specific value for Human, and a
catchall for Alien.
Actually, it's quite reasonable that we might even have some extra, Human-specific data, in the HUMAN table. To get all the data we need, let's use the following join:
SELECT ID, NAME, SPECIES, COUNTRY FROM PERSON NATURAL JOIN HUMAN ( 12345, 'Zxychg Ycjzy', 'Martian', null ) ( 52778, 'Glooble Queghm', 'Venusian', null ) ( 98876, 'Arnold Schwarzenegger', 'Human', 'US' )
In this result set, we have two potential discriminator columns. Either the COUNTRY or SPECIES column could be used to determine if the individual is human. And the COUNTRY column isn't a column of the root PERSON table. Now imagine we introduce a further level of specialization, and include data specific to employees of our organization:
SELECT ID, NAME, SPECIES, COUNTRY, JOB FROM PERSON NATURAL JOIN HUMAN NATURAL JOIN EMPLOYEE ( 12345, 'Zxychg Ycjzy', 'Martian', null, null ) ( 52778, 'Glooble Queghm', 'Venusian', null, null ) ( 98876, 'Arnold Schwarzenegger', 'Human', 'US', null ) ( 34556, 'Gavin King', 'Human', 'AU', 'Java Developer' )
Now we can no longer perform type discrimination using just a single column. Ouch! That's messy. Let's change the query slightly:
SELECT ID, NAME, SPECIES, COUNTRY, JOB, CASE WHEN LOC IS NULL THEN 'ALIEN' WHEN JOB IS NULL THEN 'HUMAN' ELSE 'EMPLOYEE' END FROM PERSON NATURAL JOIN HUMAN NATURAL JOIN EMPLOYEE ( 12345, 'Zxychg Ycjzy', 'Martian', null, null, 'ALIEN' ) ( 52778, 'Glooble Queghm', 'Venusian', null, null, 'ALIEN' ) ( 98876, 'Arnold Schwarzenegger', 'Human', 'US', null, 'HUMAN' ) ( 34556, 'Gavin King', 'Human', 'AU', 'Java Developer', 'EMPLOYEE' )
Yay, we've got our nice clean discriminator column back again! But this column most certainly does not correspond to any physical column of a table. It holds a pure derived value.
content-based discrimination. Our example uses a table-per-class mapping strategy, but the result sets above could all just as easily have come from from some other mapping strategy.
Here's a second example of content-based discrimination:

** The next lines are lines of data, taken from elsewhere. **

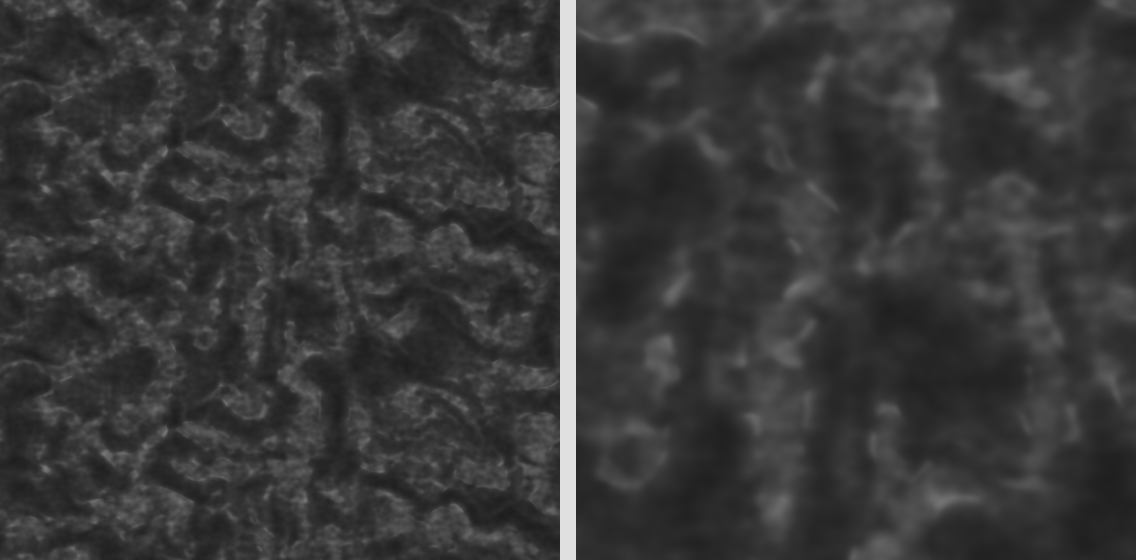
Left, the full canvas; right, a detail of the centre.
Reproduce this texture procedurally as a Shadertoy shader.

```glsl
// Dark weathered rock: smooth hollows, broken pale crests and soft grit, tiling.

const float TAU = 6.28319;
const float MEDIAN_GREY = 0.208;
const float CONTRAST = 0.25;

float hash(vec2 cell, float seed) {
    vec3 h = fract(vec3(cell, seed + 0.5) * vec3(0.1031, 0.1030, 0.0973));
    h += dot(h, h.yzx + 33.33);
    return fract((h.x + h.y) * h.z);
}

float cornerSlope(vec2 corner, vec2 cells, vec2 toPoint, float seed) {
    float angle = TAU * hash(mod(corner, cells), seed);
    return dot(vec2(cos(angle), sin(angle)), toPoint);
}

// Gradient noise that wraps over a unit tile, scaled to unit deviation.
float noise(vec2 p, vec2 cells, float seed) {
    vec2 q = p * cells;
    vec2 i = floor(q);
    vec2 f = q - i;
    vec2 w = f * f * f * (f * (f * 6.0 - 15.0) + 10.0);
    vec2 e = vec2(1.0, 0.0);
    float low = mix(cornerSlope(i, cells, f, seed),
                    cornerSlope(i + e.xy, cells, f - e.xy, seed), w.x);
    float high = mix(cornerSlope(i + e.yx, cells, f - e.yx, seed),
                     cornerSlope(i + e.xx, cells, f - e.xx, seed), w.x);
    return 4.6 * mix(low, high, w.y);
}

// Bends the tile so that edges wander; the tile is twice as wide as high.
vec2 warp(vec2 p, vec2 cells, float amount, float seed) {
    vec2 bend = vec2(noise(p, cells, seed), noise(p, cells, seed + 1.0));
    return p + amount * bend * vec2(1.0, 2.0);
}

// Patches that lie level, slanted or upright according to two zone weights.
float strata(vec2 p, float scale, vec2 zones, float seed) {
    float level = noise(p, scale * vec2(6.0, 10.0), seed);
    float slanted = noise(vec2(p.x, p.y + p.x), scale * vec2(6.0, 9.0), seed + 1.0);
    float upright = noise(p, scale * vec2(16.0, 5.0), seed + 2.0);
    return mix(mix(level, slanted, zones.x), upright, zones.y);
}

// Pale broken line along one contour of the patches.
float crest(float height, float level, float width, float breakup) {
    float d = (height - level) / width;
    return exp(-d * d) * smoothstep(-0.4, 1.5, breakup);
}

void mainImage(out vec4 fragColor, in vec2 fragCoord) {
    // The rock tile repeats once across and twice up the canvas.
    vec2 p = fragCoord / iResolution.xy * vec2(1.0, 2.0);
    vec2 bent = warp(p, vec2(12.0, 6.0), 0.008, 10.0);
    bent = warp(bent, vec2(28.0, 14.0), 0.002, 12.0);

    vec2 zones = vec2(noise(p, vec2(4.0, 2.0), 6.0), noise(p, vec2(3.0, 2.0), 7.0));
    zones = smoothstep(-0.25, 0.25, zones);
    float height = 0.95 * strata(bent, 1.0, zones, 30.0)
                 + 0.50 * strata(bent, 2.0, zones, 40.0);
    float body = height / sqrt(1.0 + 0.12 * height * height);

    // Grit at three sizes, weaker inside the hollows.
    float lumps = noise(bent, vec2(30.0, 16.0), 20.0);
    float flecks = noise(p, vec2(56.0, 36.0), 21.0);
    float grain = noise(p, vec2(100.0, 56.0), 22.0);
    float roughness = mix(0.65, 1.15, smoothstep(-1.0, 0.8, height));
    float grit = roughness * (0.38 * lumps + 0.24 * flecks + 0.14 * grain);

    float breakup = 0.7 * noise(p, vec2(32.0, 20.0), 23.0) + 0.6 * flecks;
    float ridge = crest(height, 0.6, 0.45, breakup);

    float tone = 0.86 * body + grit + 1.2 * ridge - 0.10;
    float grey = MEDIAN_GREY * exp(CONTRAST * tone);
    fragColor = vec4(vec3(grey), 1.0);
}
```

SELECT TX_ID, ACCOUNT_ID, AMOUNT, CASE WHEN AMOUNT>0 THEN 'CREDIT' ELSE 'DEBIT' END FROM TRANSACTIONS ( 12875467987, 98798723, 56.99, 'CREDIT' ) ( 09808343123, 87558345, 123.25, 'DEBIT' )
Here, we use a column that is based upon a mathematical expression, AMOUNT>0, to discriminate between DebitTransaction and CreditTransaction. In principle, much more complex expressions are possible. (In practice, they are likely to remain quite simple.)
In Hibernate 2.x the table-per-class mapping strategy always used content-based discrimination, and the table-per-hierarchy strategy always used column-based discrimination. For some reason - that is now kind of obscure to me - that felt quite natural. In Hibernate3, you can use content based discrimination for the table-per-hierarchy mapping strategy:
<class name="Person" table="PERSON" discriminator-value="ALIEN"> ... <discriminator type="string"> <formula> CASE WHEN LOC IS NULL THEN 'ALIEN' WHEN JOB IS NULL THEN 'HUMAN' ELSE 'EMPLOYEE' END </formula> </discriminator> ... <subclass name="Human" discriminator-value="HUMAN"> ... <subclass name="Employee" discriminator-value="EMPLOYEE"> ... </subclass> </subclass> </class>
And you can use column-based discrimination for table-per-class mappings:
<class name="Person" table="PERSON" discriminator-value="ALIEN"> ... <discriminator type="string" column="TYPE"/> ... <subclass name="Human" discriminator-value="HUMAN"> <join table="HUMAN"> ... <subclass name="Employee" discriminator-value="EMPLOYEE"> <join table="EMPLOYEE"> ... </join> </subclass> </join> </subclass> </class>
For the table-per-concrete-class strategy (<union-subclass> mapping), only content-based discrimination makes sense.